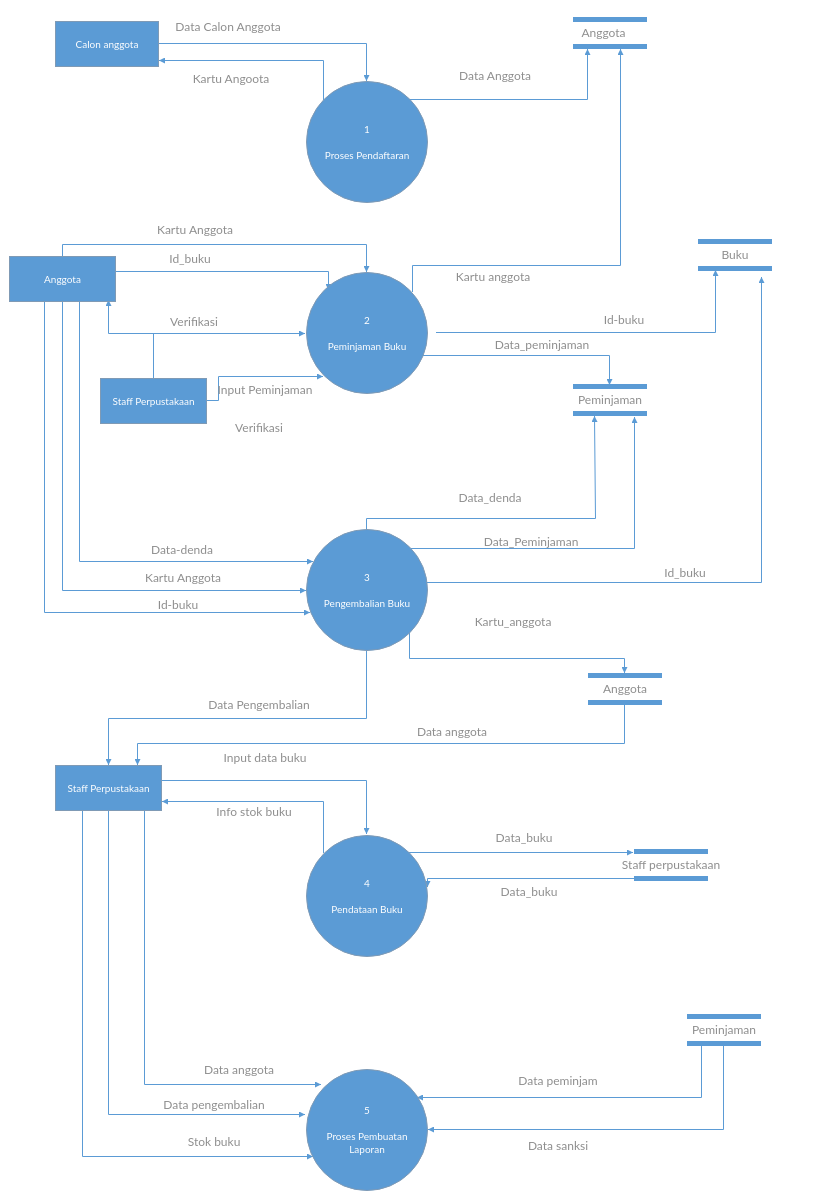
<!DOCTYPE html>
<html lang="id">
<head>
<meta charset="utf-8">
<title>Diagram alir data perpustakaan</title>
<style>
:root {
  --blue: #5b9bd5;
  --edge: #7f9ab5;
  --label: #8e8e8e;
  --paper: #ffffff;
}
* { box-sizing: border-box; }
html, body { margin: 0; overflow: hidden; background: var(--paper); }
.diagram {
  position: relative;
  width: 826px;
  height: 1200px;
  overflow: hidden;
  background: var(--paper);
  font-family: Lato, "Open Sans", sans-serif;
  font-size: 12px;
  line-height: 15px;
  color: var(--label);
}
.flows { position: absolute; inset: 0; fill: none; stroke: var(--blue); stroke-width: 1; }
.flows .arrow { marker-end: url(#tip); }
.flows .double { marker-start: url(#tip); marker-end: url(#tip); }
#tip path { fill: var(--blue); stroke: none; }

.entity, .process, .store, .flow-label {
  position: absolute;
  left: calc(var(--x) * 1px);
  top: calc(var(--y) * 1px);
}
.entity, .process {
  display: flex;
  align-items: center;
  justify-content: center;
  background: var(--blue);
  border: 1px solid var(--edge);
  color: var(--paper);
  font-size: 10px;
  line-height: 13px;
  text-align: center;
}
.entity { width: 107px; height: 46px; white-space: nowrap; }
.entity.narrow { width: 104px; }
.process {
  flex-direction: column;
  gap: 13px;
  width: 122px;
  height: 122px;
  border-radius: 50%;
}
.process p { margin: 0; }
.store {
  display: flex;
  align-items: center;
  justify-content: center;
  width: 74px;
  height: 32px;
  padding-bottom: 2px;
  border: solid var(--blue);
  border-width: 5px 0;
  box-shadow: 0 0 0 0 var(--edge);
  white-space: nowrap;
}
.store.shifted { padding-right: 13px; }
.flow-label { transform: translate(-50%, -50%); white-space: nowrap; }
</style>
</head>
<body>
<main class="diagram">
  <svg class="flows" width="826" height="1200" viewBox="0 0 826 1200" aria-hidden="true">
    <defs>
      <marker id="tip" viewBox="0 0 6 6" refX="6" refY="3" markerWidth="6" markerHeight="6" markerUnits="userSpaceOnUse" orient="auto-start-reverse">
        <path d="M0 0L6 3L0 6Z"/>
      </marker>
    </defs>
    <g class="registration-flows">
      <path class="arrow" d="M158 43.5H366.5V81"/>
      <path class="arrow" d="M323.5 100V60.5H159"/>
      <path class="arrow" d="M408 99.5H587.5V49"/>
    </g>
    <g class="loan-flows">
      <path class="arrow" d="M62.5 257V244.5H366.5V272"/>
      <path class="arrow" d="M115 271.5H328.5V290"/>
      <path class="double" d="M108.5 300V333.5H305"/>
      <path d="M153.5 378V333.5H300"/>
      <path class="arrow" d="M207 400.5H218.5V376.5H323"/>
      <path class="arrow" d="M412.5 292V265.5H620.5V49"/>
      <path class="arrow" d="M436 332.5H715.5V270"/>
      <path class="arrow" d="M422 355.5H609.5V385"/>
    </g>
    <g class="return-flows">
      <path class="arrow" d="M79.5 301V561.5H313"/>
      <path class="arrow" d="M62.5 301V590.5H306"/>
      <path class="arrow" d="M44.5 301V612.5H310"/>
      <path class="arrow" d="M366.5 530V518.5H595.5L594.5 416"/>
      <path class="arrow" d="M411 548.5H634.5V417"/>
      <path class="arrow" d="M427 582.5H761.5V277"/>
      <path class="arrow" d="M409.5 632V658.5H624.5V673"/>
      <path class="arrow" d="M366.5 651V718.5H108.5V765"/>
      <path class="arrow" d="M624.5 704V743.5H137.5V765"/>
    </g>
    <g class="book-data-flows">
      <path class="arrow" d="M161 780.5H366.5V834"/>
      <path class="arrow" d="M323.5 853V801.5H162"/>
      <path class="arrow" d="M408 852.5H633"/>
      <path class="arrow" d="M634 878.5H427.5V887"/>
    </g>
    <g class="report-flows">
      <path class="arrow" d="M144.5 810V1084.5H321"/>
      <path class="arrow" d="M108.5 810V1114.5H305"/>
      <path class="arrow" d="M82.5 810V1156.5H313"/>
      <path class="arrow" d="M701.5 1044V1097.5H417"/>
      <path class="arrow" d="M723.5 1044V1129.5H428"/>
    </g>
  </svg>

  <div class="entity narrow" style="--x:55;--y:21">Calon anggota</div>
  <div class="entity" style="--x:9;--y:256">Anggota</div>
  <div class="entity" style="--x:100;--y:378">Staff Perpustakaan</div>
  <div class="entity" style="--x:55;--y:765">Staff Perpustakaan</div>

  <section class="process" style="--x:306;--y:81"><p>1</p><p>Proses Pendaftaran</p></section>
  <section class="process" style="--x:306;--y:272"><p>2</p><p>Peminjaman Buku</p></section>
  <section class="process" style="--x:306;--y:529"><p>3</p><p>Pengembalian Buku</p></section>
  <section class="process" style="--x:306;--y:835"><p>4</p><p>Pendataan Buku</p></section>
  <section class="process" style="--x:306;--y:1069"><p>5</p><p>Proses Pembuatan<br>Laporan</p></section>

  <div class="store shifted" style="--x:573;--y:17">Anggota</div>
  <div class="store" style="--x:698;--y:239">Buku</div>
  <div class="store" style="--x:573;--y:384">Peminjaman</div>
  <div class="store" style="--x:588;--y:673">Anggota</div>
  <div class="store" style="--x:634;--y:849">Staff perpustakaan</div>
  <div class="store" style="--x:687;--y:1014">Peminjaman</div>

  <span class="flow-label" style="--x:228;--y:26">Data Calon Anggota</span>
  <span class="flow-label" style="--x:231;--y:78">Kartu Angoota</span>
  <span class="flow-label" style="--x:495;--y:75">Data Anggota</span>

  <span class="flow-label" style="--x:195;--y:229">Kartu Anggota</span>
  <span class="flow-label" style="--x:190;--y:258">Id_buku</span>
  <span class="flow-label" style="--x:194;--y:321">Verifikasi</span>
  <span class="flow-label" style="--x:265;--y:389">Input Peminjaman</span>
  <span class="flow-label" style="--x:259;--y:427">Verifikasi</span>
  <span class="flow-label" style="--x:493;--y:276">Kartu anggota</span>
  <span class="flow-label" style="--x:624;--y:319">Id-buku</span>
  <span class="flow-label" style="--x:542;--y:344">Data_peminjaman</span>

  <span class="flow-label" style="--x:490;--y:497">Data_denda</span>
  <span class="flow-label" style="--x:531;--y:541">Data_Peminjaman</span>
  <span class="flow-label" style="--x:685;--y:572">Id_buku</span>
  <span class="flow-label" style="--x:182;--y:549">Data-denda</span>
  <span class="flow-label" style="--x:183;--y:577">Kartu Anggota</span>
  <span class="flow-label" style="--x:178;--y:604">Id-buku</span>
  <span class="flow-label" style="--x:513;--y:621">Kartu_anggota</span>
  <span class="flow-label" style="--x:259;--y:704">Data Pengembalian</span>
  <span class="flow-label" style="--x:452;--y:731">Data anggota</span>

  <span class="flow-label" style="--x:265;--y:757">Input data buku</span>
  <span class="flow-label" style="--x:254;--y:811">Info stok buku</span>
  <span class="flow-label" style="--x:524;--y:837">Data_buku</span>
  <span class="flow-label" style="--x:529;--y:891">Data_buku</span>

  <span class="flow-label" style="--x:239;--y:1069">Data anggota</span>
  <span class="flow-label" style="--x:214;--y:1104">Data pengembalian</span>
  <span class="flow-label" style="--x:214;--y:1141">Stok buku</span>
  <span class="flow-label" style="--x:558;--y:1080">Data peminjam</span>
  <span class="flow-label" style="--x:558;--y:1145">Data sanksi</span>
</main>
</body>
</html>
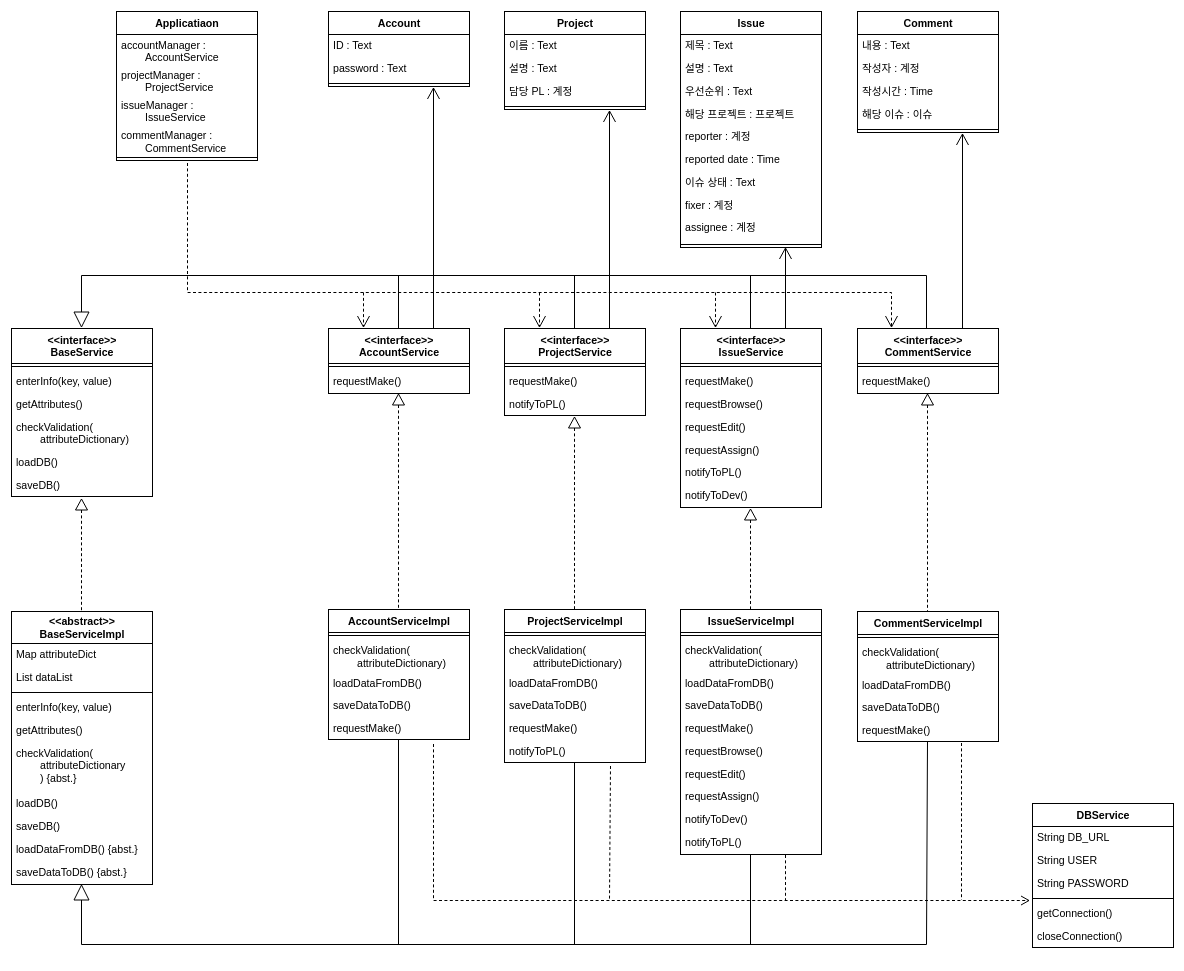
<!DOCTYPE html>
<html lang="ko">
<head>
<meta charset="utf-8">
<title>Issue service class diagram</title>
<style>
:root { --ink: #000; --paper: #fff; --col-base: 11px; --col-account: 328px; --col-project: 504px; --col-issue: 680px; --col-comment: 857px; }
* { box-sizing: border-box; margin: 0; padding: 0; }
html, body { width: 1184px; height: 971px; overflow: hidden; background: var(--paper); }
.diagram { position: relative; width: 1184px; height: 971px; color: var(--ink); font: 10.6px/12.4px "Liberation Sans", "Noto Sans CJK KR", sans-serif; }
.connectors { position: absolute; inset: 0; fill: none; stroke: var(--ink); stroke-width: 1; }
.dashed { stroke-dasharray: 3 2.4; }
.hollow { fill: var(--paper); }
.class { position: absolute; left: var(--x); top: var(--y); width: 142px; height: var(--h); display: flex; flex-direction: column; border: 1px solid var(--ink); background: var(--paper); }
.class h2 { height: 23px; flex: none; display: flex; flex-direction: column; justify-content: center; text-align: center; font-size: inherit; font-weight: 700; border-bottom: 1px solid var(--ink); }
.stereotyped h2 { height: 35px; }
.class ul { list-style: none; flex: 1; margin-top: -1px; }
.class li { padding: 5.2px 0 5.2px 4px; white-space: nowrap; }
.class li span { display: block; padding-left: 24px; }
.blank { flex: none; height: 3px; }
.blank.above { border-bottom: 1px solid var(--ink); }
.blank.below { border-top: 1px solid var(--ink); }
.class .operations { padding-top: 4px; }
.class .divided { border-top: 1px solid var(--ink); margin-top: 0; padding-top: 3px; }
.class .attributes { flex: none; }
.class .pairs { padding-top: 2px; }
.pairs li { padding-block: 2.7px; }
.implementation li:first-child { padding-bottom: 2.4px; }
.class .long { padding-bottom: 8px; }
</style>
</head>
<body>
<main class="diagram">
<svg class="connectors" width="1184" height="971" viewBox="0 0 1184 971" aria-hidden="true">
<defs>
<path id="arrow-up" d="M-6 11 L0 0 L6 11"/>
<path id="arrow-down" d="M-6 -11 L0 0 L6 -11"/>
<polygon id="realizes" class="hollow" points="0,0 6,11 -6,11"/>
</defs>
<g class="service-inheritance">
<path d="M81.5 312 V275.5 H926.5 V328 M398.5 275.5 V328 M574.5 275.5 V328 M750.5 275.5 V328"/>
<polygon class="hollow" points="74,312 89,312 81.5,327"/>
</g>
<g class="application-dependencies">
<path class="dashed" d="M187.5 163 V292.5 H891.5 V326 M363.5 292.5 V326 M539.5 292.5 V326 M715.5 292.5 V326"/>
<use href="#arrow-down" x="363.5" y="327"/>
<use href="#arrow-down" x="539.5" y="327"/>
<use href="#arrow-down" x="715.5" y="327"/>
<use href="#arrow-down" x="891.5" y="327"/>
</g>
<g class="entity-associations">
<path d="M433.5 328 V88 M609.5 328 V111 M785.5 328 V249 M962.5 328 V134"/>
<use href="#arrow-up" x="433.5" y="88"/>
<use href="#arrow-up" x="609.5" y="111"/>
<use href="#arrow-up" x="785.5" y="248"/>
<use href="#arrow-up" x="962.5" y="134"/>
</g>
<g class="realizations">
<path class="dashed" d="M81.5 510 V611 M398.5 405 V610 M574.5 428 V610 M750.5 520 V610 M927.5 405 V611"/>
<use href="#realizes" x="81.5" y="499"/>
<use href="#realizes" x="398.5" y="394"/>
<use href="#realizes" x="574.5" y="417"/>
<use href="#realizes" x="750.5" y="509"/>
<use href="#realizes" x="927.5" y="394"/>
</g>
<g class="implementation-inheritance">
<path d="M81.5 900 V944.5 H926.5 L927.5 742 M398.5 740 V944.5 M574.5 763 V944.5 M750.5 855 V944.5"/>
<polygon class="hollow" points="81.5,885 89,900 74,900"/>
</g>
<g class="database-dependencies">
<path class="dashed" d="M433.5 744 V900.5 H1029 M610.5 766 L609.5 900 M785.5 855 V900 M961.5 743 V900"/>
<path d="M1021 896 L1029 900.5 L1021 905"/>
</g>
</svg>

<article class="class" style="--x:116px;--y:11px;--h:150px">
<h2>Applicatiaon</h2>
<ul class="pairs"><li>accountManager :<span>AccountService</span></li><li>projectManager :<span>ProjectService</span></li><li>issueManager :<span>IssueService</span></li><li>commentManager :<span>CommentService</span></li></ul>
<div class="blank below"></div>
</article>
<article class="class" style="--x:var(--col-account);--y:11px;--h:76px">
<h2>Account</h2>
<ul><li>ID : Text</li><li>password : Text</li></ul>
<div class="blank below"></div>
</article>
<article class="class" style="--x:var(--col-project);--y:11px;--h:99px">
<h2>Project</h2>
<ul><li>이름 : Text</li><li>설명 : Text</li><li>담당 PL : 계정</li></ul>
<div class="blank below"></div>
</article>
<article class="class" style="--x:var(--col-issue);--y:11px;--h:237px">
<h2>Issue</h2>
<ul><li>제목 : Text</li><li>설명 : Text</li><li>우선순위 : Text</li><li>해당 프로젝트 : 프로젝트</li><li>reporter : 계정</li><li>reported date : Time</li><li>이슈 상태 : Text</li><li>fixer : 계정</li><li>assignee : 계정</li></ul>
<div class="blank below"></div>
</article>
<article class="class" style="--x:var(--col-comment);--y:11px;--h:122px">
<h2>Comment</h2>
<ul><li>내용 : Text</li><li>작성자 : 계정</li><li>작성시간 : Time</li><li>해당 이슈 : 이슈</li></ul>
<div class="blank below"></div>
</article>

<article class="class stereotyped" style="--x:var(--col-base);--y:328px;--h:169px">
<h2><span>&lt;&lt;interface&gt;&gt;</span><span>BaseService</span></h2>
<div class="blank above"></div>
<ul class="operations"><li>enterInfo(key, value)</li><li>getAttributes()</li><li>checkValidation(<span>attributeDictionary)</span></li><li>loadDB()</li><li>saveDB()</li></ul>
</article>
<article class="class stereotyped" style="--x:var(--col-account);--y:328px;--h:66px">
<h2><span>&lt;&lt;interface&gt;&gt;</span><span>AccountService</span></h2>
<div class="blank above"></div>
<ul class="operations"><li>requestMake()</li></ul>
</article>
<article class="class stereotyped" style="--x:var(--col-project);--y:328px;--h:88px">
<h2><span>&lt;&lt;interface&gt;&gt;</span><span>ProjectService</span></h2>
<div class="blank above"></div>
<ul class="operations"><li>requestMake()</li><li>notifyToPL()</li></ul>
</article>
<article class="class stereotyped" style="--x:var(--col-issue);--y:328px;--h:180px">
<h2><span>&lt;&lt;interface&gt;&gt;</span><span>IssueService</span></h2>
<div class="blank above"></div>
<ul class="operations"><li>requestMake()</li><li>requestBrowse()</li><li>requestEdit()</li><li>requestAssign()</li><li>notifyToPL()</li><li>notifyToDev()</li></ul>
</article>
<article class="class stereotyped" style="--x:var(--col-comment);--y:328px;--h:66px">
<h2><span>&lt;&lt;interface&gt;&gt;</span><span>CommentService</span></h2>
<div class="blank above"></div>
<ul class="operations"><li>requestMake()</li></ul>
</article>

<article class="class stereotyped" style="--x:var(--col-base);--y:611px;--h:274px">
<h2 style="height:32px"><span>&lt;&lt;abstract&gt;&gt;</span><span>BaseServiceImpl</span></h2>
<ul class="attributes" style="height:49px"><li>Map attributeDict</li><li>List dataList</li></ul>
<ul class="divided"><li>enterInfo(key, value)</li><li>getAttributes()</li><li class="long">checkValidation(<span>attributeDictionary</span><span>) {abst.}</span></li><li>loadDB()</li><li>saveDB()</li><li>loadDataFromDB() {abst.}</li><li>saveDataToDB() {abst.}</li></ul>
</article>
<article class="class implementation" style="--x:var(--col-account);--y:609px;--h:131px">
<h2>AccountServiceImpl</h2>
<div class="blank above"></div>
<ul class="operations"><li>checkValidation(<span>attributeDictionary)</span></li><li>loadDataFromDB()</li><li>saveDataToDB()</li><li>requestMake()</li></ul>
</article>
<article class="class implementation" style="--x:var(--col-project);--y:609px;--h:154px">
<h2>ProjectServiceImpl</h2>
<div class="blank above"></div>
<ul class="operations"><li>checkValidation(<span>attributeDictionary)</span></li><li>loadDataFromDB()</li><li>saveDataToDB()</li><li>requestMake()</li><li>notifyToPL()</li></ul>
</article>
<article class="class implementation" style="--x:var(--col-issue);--y:609px;--h:246px">
<h2>IssueServiceImpl</h2>
<div class="blank above"></div>
<ul class="operations"><li>checkValidation(<span>attributeDictionary)</span></li><li>loadDataFromDB()</li><li>saveDataToDB()</li><li>requestMake()</li><li>requestBrowse()</li><li>requestEdit()</li><li>requestAssign()</li><li>notifyToDev()</li><li>notifyToPL()</li></ul>
</article>
<article class="class implementation" style="--x:var(--col-comment);--y:611px;--h:131px">
<h2>CommentServiceImpl</h2>
<div class="blank above"></div>
<ul class="operations"><li>checkValidation(<span>attributeDictionary)</span></li><li>loadDataFromDB()</li><li>saveDataToDB()</li><li>requestMake()</li></ul>
</article>

<article class="class" style="--x:1032px;--y:803px;--h:145px">
<h2>DBService</h2>
<ul class="attributes" style="height:72px"><li>String DB_URL</li><li>String USER</li><li>String PASSWORD</li></ul>
<ul class="divided"><li>getConnection()</li><li>closeConnection()</li></ul>
</article>
</main>
</body>
</html>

-- -- --

*Aim of the exercise*
Which lines of the records above contain the word "stereotyped"? Copy each of them.

*Result of this exercise*
.stereotyped h2 { height: 35px; }
<article class="class stereotyped" style="--x:var(--col-base);--y:328px;--h:169px">
<article class="class stereotyped" style="--x:var(--col-account);--y:328px;--h:66px">
<article class="class stereotyped" style="--x:var(--col-project);--y:328px;--h:88px">
<article class="class stereotyped" style="--x:var(--col-issue);--y:328px;--h:180px">
<article class="class stereotyped" style="--x:var(--col-comment);--y:328px;--h:66px">
<article class="class stereotyped" style="--x:var(--col-base);--y:611px;--h:274px">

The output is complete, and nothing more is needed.